Our friends at Rorate, who are often on top of this sort of thing, reveal a letter sent by the Pontifical Commission “Ecclesia Dei” to a questioner. The letter is unsigned, though it has the stamp of the Commission.
Here, as they report, are the questions:
1. Is it possible to fulfill the Sunday obligation by participating in a Mass celebrated by a priest from Society of St. Pius X, if the participant is not “against the validity or legitimacy of the Holy Mass or the Sacraments celebrated in the forma ordinaria or against the Roman Pontiff as Supreme Pastor of the Universal Church” and this is the only opportunity in the local area to participate in the Mass in forma extraordinaria (which the participant is highly devoted to)?
In response to your first question this Dicastery would limit itself to referring you to the letter of 10 March 2009 written by Pope Benedict XVI to his brother Bishops in which he stated:

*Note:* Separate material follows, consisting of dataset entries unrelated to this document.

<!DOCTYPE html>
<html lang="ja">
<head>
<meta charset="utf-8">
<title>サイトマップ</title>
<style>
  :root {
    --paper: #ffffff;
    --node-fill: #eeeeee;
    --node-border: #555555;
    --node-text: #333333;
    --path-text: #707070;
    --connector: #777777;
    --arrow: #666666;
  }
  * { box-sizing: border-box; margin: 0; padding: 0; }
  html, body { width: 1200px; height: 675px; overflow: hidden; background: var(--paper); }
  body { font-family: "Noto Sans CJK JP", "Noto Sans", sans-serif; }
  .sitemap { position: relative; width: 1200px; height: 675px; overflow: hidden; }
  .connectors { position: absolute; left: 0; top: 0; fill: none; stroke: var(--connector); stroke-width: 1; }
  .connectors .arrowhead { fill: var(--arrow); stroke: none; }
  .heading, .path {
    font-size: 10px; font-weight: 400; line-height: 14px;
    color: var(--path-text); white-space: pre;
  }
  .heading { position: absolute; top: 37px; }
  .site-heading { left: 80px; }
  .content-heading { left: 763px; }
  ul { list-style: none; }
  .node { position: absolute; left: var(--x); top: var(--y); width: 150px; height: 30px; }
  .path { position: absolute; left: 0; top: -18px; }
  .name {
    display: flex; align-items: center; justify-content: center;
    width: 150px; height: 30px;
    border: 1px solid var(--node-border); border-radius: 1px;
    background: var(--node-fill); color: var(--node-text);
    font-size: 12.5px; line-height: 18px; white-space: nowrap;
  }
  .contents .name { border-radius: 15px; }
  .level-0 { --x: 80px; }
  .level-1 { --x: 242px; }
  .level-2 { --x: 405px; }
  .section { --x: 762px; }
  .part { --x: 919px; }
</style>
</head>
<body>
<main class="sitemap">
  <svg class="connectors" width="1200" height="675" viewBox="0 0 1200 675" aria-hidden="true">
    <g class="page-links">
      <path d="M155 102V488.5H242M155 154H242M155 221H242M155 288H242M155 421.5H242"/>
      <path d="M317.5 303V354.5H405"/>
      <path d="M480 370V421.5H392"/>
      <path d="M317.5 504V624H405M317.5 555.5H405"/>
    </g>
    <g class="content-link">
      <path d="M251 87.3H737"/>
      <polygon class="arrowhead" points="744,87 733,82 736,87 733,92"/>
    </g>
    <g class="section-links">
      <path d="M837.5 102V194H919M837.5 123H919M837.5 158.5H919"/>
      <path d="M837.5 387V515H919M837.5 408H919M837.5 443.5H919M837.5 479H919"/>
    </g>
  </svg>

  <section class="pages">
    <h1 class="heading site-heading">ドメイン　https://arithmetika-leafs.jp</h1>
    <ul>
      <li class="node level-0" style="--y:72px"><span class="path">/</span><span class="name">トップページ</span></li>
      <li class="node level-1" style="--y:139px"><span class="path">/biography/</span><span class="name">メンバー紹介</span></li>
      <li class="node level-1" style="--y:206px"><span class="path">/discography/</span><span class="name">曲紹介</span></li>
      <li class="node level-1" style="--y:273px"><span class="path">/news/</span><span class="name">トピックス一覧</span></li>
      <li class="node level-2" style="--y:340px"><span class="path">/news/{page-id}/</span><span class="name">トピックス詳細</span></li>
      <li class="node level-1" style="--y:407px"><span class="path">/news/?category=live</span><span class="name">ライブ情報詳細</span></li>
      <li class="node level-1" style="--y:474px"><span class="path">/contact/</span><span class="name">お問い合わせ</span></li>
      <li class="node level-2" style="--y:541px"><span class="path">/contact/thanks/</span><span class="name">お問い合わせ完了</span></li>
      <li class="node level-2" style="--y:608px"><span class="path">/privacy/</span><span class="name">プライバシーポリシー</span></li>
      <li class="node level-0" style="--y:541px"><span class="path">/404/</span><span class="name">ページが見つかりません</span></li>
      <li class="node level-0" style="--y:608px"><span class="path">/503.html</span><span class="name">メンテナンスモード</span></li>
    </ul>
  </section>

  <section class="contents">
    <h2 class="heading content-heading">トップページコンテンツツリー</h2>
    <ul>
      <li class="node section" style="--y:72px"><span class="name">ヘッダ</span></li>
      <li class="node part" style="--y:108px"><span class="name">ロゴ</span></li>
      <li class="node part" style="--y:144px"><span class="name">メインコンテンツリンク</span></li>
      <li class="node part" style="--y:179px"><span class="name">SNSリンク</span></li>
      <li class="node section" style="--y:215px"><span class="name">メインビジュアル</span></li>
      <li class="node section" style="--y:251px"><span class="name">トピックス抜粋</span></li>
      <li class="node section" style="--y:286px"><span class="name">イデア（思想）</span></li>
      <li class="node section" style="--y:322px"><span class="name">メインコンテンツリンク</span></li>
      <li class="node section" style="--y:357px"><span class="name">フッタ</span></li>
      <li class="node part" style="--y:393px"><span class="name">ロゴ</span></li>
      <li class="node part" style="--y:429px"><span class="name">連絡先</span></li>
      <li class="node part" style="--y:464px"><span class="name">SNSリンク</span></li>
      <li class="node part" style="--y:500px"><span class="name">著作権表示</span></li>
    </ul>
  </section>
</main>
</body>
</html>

As long as the Society does not have a canonical status in the Church, its ministers do not exercise legitimate ministries in the Church. There needs to be a distinction, then, between the disciplinary level, which deals with individuals as such, and the doctrinal level, at which ministry and institution are involved. In order to make this clear once again: until the doctrinal questions are clarified, the Society has no canonical status in the Church, and its ministers – even though they have been freed of the ecclesiastical penalty – do not legitimately exercise any ministry in the Church. (Pope Benedict XVI, Letter to the Bishops of the Catholic Church concerning the remission of the excommunication of the four Bishops consecrated by Archbishop Lefevbre, 10 March 2009).
Frankly, I would not have quoted a text which, because someone didn’t do much homework, raised so much controversy. The word “ministry” must always raise doctrinal questions. There is an important 1997 document, Ecclesiae de mysterio, “On Certain Questions Regarding the Collaboration of the Non-Ordained Faithful in the Sacred Ministry of Priests”, often ignored or read selectively by liberals who blur the ministry of the ordained and the participation by lay people in the ministry of the ordained.
Of course what is going on above is a round about way of saying that when an SSPX priest says Mass, the Mass is valid, but it is celebrated without the permission of the Church and, in a sense, not quite with or for the Church. That makes participating in those Masses problematic. However, that was written by the Pope, who is Legislator. Another Pope Legislator issued the 1983 Code of Canon Law in which we read can. 1248: “The precept of participating in the Mass is satisfied by assistance at a Mass which is celebrated anywhere in a Catholic rite either on the holy day or on the evening of the preceding day.” That means Masses of the SSPX. A fly in that ointment is a response from the PCED about chapels that are not SSPX but are only associated with the SSPX. HERE. At what point of remove will the Church say that a Mass is still “Catholic”? Tough question, no?
That said, doesn’t this raise some interesting points about what liberals call “ministry” when it comes to lay people?
2. Do the decree of Sacred Congregation of Rites (no. 4184) and the decision of Pontifical Comission ‘Ecclesia Dei’ (no. 24/92), concerning the possibility of serving as a subdeacon during the Mass in forma extraordinaria, apply also to diocesan seminarians (who are not seminarians of the institutes erected by Pontifcial Commision ‘Ecclesia Dei’) who wear clerical clothing?
According to a letter sent by the PCED to the Australian Ecclesia Dei Society, 7 June 1993, diocesan seminarians who are officially installed acolytes can take the role of the subdeacon in a Solemn Mass if a cleric isn’t there to take the role. In 2009 I opined that I was sure that the PCED would still take that position were a dubium offered to that Dicastery. Read more details about what the “straw subdeacon does” in Reid’s reworking of Fortescue/O’Connell.
The letter, above, does not say anything new. This is good. It is a dodge, but sometimes a dodge is good. Maintain the status quo… for now.